The notion of the tortured artist is one we learn early. I knew from a young age that I liked art, wanted in on it in some way. Like many kids, that was what I wanted to be, “an artist” was my perpetual answer to the obvious question. As a 6th grader, I dressed up like Monet for a project, nimbus-like beard and all, and hobbled around with a cane for most of a day (a shtick that might earn you an A, but not many friends), in high school I skipped other classes in favor of hiding out in the art room (a shtick that will not garner passing grades in algebra, let me tell you). Despite its constant, and often healing, presence in my life, I never thought of art as a friend. I thought it indifferent, something to be practiced and something to strive for, but certainly something that had no notion of me. Art was something to be good at, or at least attempted. Art can heal, art can be there when others aren’t, and art can — seemingly — turn against us just as easily. Perhaps its because of this that many artists feel their art is against them, something to push and break through, a thing to be struggled with and tortured by. It certainly never occurred to me to think of art as my friend.

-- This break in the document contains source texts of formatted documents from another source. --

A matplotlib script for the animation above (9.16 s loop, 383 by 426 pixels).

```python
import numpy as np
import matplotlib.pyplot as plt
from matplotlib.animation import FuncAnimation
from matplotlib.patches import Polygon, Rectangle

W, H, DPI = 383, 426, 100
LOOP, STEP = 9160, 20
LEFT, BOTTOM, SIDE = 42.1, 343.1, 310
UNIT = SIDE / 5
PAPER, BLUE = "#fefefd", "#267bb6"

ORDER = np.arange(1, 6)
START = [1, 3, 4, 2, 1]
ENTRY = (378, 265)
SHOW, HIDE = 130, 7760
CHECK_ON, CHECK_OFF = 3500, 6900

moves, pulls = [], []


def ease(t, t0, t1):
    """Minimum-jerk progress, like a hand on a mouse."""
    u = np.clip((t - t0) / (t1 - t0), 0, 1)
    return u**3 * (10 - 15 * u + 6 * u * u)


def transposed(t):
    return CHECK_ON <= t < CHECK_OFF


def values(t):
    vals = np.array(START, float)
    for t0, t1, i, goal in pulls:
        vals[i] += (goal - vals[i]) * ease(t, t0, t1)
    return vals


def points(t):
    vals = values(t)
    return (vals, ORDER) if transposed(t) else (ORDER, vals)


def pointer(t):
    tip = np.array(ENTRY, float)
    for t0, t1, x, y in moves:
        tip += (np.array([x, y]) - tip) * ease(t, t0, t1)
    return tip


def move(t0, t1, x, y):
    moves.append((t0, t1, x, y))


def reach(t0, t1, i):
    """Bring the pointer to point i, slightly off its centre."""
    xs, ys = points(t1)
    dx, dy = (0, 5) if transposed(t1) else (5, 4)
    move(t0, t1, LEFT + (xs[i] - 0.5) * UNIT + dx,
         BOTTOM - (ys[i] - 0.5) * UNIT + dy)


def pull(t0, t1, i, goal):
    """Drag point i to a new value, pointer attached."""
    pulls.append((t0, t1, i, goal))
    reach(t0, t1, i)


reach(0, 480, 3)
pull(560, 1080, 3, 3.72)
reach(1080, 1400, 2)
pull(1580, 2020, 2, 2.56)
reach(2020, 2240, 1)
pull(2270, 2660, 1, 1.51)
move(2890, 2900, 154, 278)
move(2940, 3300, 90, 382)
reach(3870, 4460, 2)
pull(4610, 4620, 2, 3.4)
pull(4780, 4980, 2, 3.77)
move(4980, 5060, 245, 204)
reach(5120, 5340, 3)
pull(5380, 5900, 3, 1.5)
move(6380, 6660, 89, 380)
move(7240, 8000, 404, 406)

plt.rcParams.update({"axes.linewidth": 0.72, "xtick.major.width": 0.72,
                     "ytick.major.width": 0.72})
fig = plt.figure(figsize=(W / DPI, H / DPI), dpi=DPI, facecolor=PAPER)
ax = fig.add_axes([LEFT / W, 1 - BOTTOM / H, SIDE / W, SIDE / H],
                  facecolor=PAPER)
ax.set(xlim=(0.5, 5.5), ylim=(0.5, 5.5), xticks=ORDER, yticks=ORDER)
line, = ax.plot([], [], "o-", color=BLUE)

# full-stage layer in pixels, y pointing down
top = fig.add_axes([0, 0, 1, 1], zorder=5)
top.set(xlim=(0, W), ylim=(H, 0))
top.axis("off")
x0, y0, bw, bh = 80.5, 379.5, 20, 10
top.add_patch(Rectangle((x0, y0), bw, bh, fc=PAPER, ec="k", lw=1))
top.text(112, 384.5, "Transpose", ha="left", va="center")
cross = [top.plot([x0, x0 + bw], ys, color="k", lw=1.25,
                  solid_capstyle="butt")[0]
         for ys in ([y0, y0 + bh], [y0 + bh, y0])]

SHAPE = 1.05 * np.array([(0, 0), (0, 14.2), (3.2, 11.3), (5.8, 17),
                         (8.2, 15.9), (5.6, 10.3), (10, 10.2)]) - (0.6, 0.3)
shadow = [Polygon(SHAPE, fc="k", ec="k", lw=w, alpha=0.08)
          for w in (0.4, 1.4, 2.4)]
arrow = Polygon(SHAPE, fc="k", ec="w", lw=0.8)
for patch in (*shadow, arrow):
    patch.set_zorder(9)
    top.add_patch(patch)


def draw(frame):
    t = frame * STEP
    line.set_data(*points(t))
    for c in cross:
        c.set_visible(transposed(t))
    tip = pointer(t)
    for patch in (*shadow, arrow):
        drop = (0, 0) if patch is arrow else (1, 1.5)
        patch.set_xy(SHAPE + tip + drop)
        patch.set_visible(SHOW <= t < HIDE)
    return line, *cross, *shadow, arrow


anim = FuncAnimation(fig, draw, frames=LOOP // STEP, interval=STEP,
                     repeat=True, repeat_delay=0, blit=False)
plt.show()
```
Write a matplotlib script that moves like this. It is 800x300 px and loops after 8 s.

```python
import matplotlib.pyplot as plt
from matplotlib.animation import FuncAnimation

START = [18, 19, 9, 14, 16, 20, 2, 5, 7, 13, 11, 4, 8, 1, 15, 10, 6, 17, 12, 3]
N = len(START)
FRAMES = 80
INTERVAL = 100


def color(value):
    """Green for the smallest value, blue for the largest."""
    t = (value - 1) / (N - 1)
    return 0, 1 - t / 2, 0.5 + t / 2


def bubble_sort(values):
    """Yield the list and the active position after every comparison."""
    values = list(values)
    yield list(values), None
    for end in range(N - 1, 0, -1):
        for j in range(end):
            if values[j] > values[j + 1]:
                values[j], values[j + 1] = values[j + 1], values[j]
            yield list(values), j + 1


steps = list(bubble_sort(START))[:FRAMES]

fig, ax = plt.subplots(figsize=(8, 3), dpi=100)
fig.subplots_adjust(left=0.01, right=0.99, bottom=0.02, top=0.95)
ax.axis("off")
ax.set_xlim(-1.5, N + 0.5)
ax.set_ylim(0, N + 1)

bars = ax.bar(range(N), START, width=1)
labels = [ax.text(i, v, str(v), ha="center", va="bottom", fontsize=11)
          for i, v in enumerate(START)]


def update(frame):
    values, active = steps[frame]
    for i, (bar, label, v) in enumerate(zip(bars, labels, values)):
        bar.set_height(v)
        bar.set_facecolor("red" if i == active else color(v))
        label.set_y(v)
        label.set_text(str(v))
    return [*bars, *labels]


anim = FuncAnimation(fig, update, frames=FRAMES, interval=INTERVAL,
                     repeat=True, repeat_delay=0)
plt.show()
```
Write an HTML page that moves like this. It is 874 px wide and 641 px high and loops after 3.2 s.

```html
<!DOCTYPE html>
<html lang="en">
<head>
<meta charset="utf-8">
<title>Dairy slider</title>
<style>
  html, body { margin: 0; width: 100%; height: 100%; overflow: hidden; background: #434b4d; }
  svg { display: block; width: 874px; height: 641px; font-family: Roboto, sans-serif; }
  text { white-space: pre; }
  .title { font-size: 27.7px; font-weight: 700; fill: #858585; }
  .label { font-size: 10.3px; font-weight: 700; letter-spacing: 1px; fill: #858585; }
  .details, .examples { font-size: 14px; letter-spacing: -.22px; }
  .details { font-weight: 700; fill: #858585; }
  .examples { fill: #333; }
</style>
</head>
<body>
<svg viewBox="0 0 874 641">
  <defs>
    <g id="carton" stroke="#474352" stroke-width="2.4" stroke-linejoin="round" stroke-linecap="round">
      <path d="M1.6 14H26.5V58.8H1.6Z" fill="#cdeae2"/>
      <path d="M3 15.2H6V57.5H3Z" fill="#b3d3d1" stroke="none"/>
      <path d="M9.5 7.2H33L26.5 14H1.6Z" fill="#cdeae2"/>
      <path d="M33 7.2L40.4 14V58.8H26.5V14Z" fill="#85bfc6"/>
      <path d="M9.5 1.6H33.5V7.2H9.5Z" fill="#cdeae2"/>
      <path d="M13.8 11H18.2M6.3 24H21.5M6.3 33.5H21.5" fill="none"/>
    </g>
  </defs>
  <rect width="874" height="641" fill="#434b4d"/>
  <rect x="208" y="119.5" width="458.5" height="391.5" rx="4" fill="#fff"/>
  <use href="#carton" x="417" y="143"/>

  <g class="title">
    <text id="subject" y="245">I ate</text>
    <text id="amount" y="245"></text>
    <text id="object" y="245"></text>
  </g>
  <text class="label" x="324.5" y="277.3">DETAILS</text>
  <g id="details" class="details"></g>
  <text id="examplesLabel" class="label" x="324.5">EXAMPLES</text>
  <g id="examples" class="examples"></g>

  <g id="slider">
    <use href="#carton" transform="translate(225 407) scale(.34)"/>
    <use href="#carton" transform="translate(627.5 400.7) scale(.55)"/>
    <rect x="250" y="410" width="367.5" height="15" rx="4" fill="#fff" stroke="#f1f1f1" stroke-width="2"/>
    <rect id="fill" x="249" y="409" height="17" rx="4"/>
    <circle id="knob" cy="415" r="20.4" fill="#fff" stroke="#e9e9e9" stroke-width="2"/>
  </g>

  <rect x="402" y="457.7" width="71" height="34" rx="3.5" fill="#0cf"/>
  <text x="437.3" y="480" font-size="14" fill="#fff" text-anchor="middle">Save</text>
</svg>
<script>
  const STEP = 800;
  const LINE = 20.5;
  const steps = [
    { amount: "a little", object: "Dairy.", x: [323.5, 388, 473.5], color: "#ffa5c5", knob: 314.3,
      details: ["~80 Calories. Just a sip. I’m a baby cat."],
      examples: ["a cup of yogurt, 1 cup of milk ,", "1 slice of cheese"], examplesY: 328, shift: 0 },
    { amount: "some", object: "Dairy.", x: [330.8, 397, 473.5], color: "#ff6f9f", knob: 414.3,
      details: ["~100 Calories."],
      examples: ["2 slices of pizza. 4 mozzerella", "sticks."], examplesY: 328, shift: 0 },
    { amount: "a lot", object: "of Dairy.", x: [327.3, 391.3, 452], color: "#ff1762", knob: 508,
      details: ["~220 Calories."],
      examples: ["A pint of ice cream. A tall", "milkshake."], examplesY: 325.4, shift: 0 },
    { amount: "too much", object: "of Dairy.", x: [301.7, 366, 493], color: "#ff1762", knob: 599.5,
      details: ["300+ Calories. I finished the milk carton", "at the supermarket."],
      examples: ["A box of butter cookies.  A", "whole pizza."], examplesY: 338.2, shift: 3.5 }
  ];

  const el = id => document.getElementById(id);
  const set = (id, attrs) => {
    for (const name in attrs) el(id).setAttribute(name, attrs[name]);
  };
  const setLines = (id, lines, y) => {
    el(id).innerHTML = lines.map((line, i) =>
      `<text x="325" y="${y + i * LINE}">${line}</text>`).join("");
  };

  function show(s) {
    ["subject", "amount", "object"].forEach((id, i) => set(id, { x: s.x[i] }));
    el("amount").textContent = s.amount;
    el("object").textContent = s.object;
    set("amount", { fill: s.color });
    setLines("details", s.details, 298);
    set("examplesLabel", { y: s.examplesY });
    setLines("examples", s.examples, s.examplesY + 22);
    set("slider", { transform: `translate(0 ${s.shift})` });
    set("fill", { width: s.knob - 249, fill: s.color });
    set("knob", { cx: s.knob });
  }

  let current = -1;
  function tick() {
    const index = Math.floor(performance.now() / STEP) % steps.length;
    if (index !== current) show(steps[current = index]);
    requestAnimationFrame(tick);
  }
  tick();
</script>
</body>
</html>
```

This notion persisted through college, where I actually wondered (still do, to be honest) whether I was too content to make good art. “Have not had enough terrible experiences?” I asked myself.
And yet.. the idea of the tortured artist remains. Van Gogh cut off his ear. Pollock drank. If you’re a reasonably contented human, can you be a decent, or dare I say, talented artist?
Of course. Yes. Duh.
It’s just not that easy, we first have to get past the idea that art is pain. That nothing beautiful comes easy. That we should not revel and enjoy our own creative processes. In Truth, Elizabeth Gilbert introduces the insane notion that the beauty of our art may not actually lie in the struggle we endure to create it. It’s not a suffering contest.
One artist may suffer in earnest, her art assuaging her wounds. Another artist may be completely happy in her life. Neither one is more worthy of the creative spirit.
After Permission and Persistence, two chapters I admittedly had a difficult time digesting, Truth felt like a return to the inspiring aspects of the earlier chapters of Big Magic. As Gilbert states, she does not deny the reality of suffering — and neither do I — but it would likely do us all some good if we could get over the idea that to be worthy of our art we must be in some sort of pain. Art is beauty, after all.
+ What did you think of this chapter?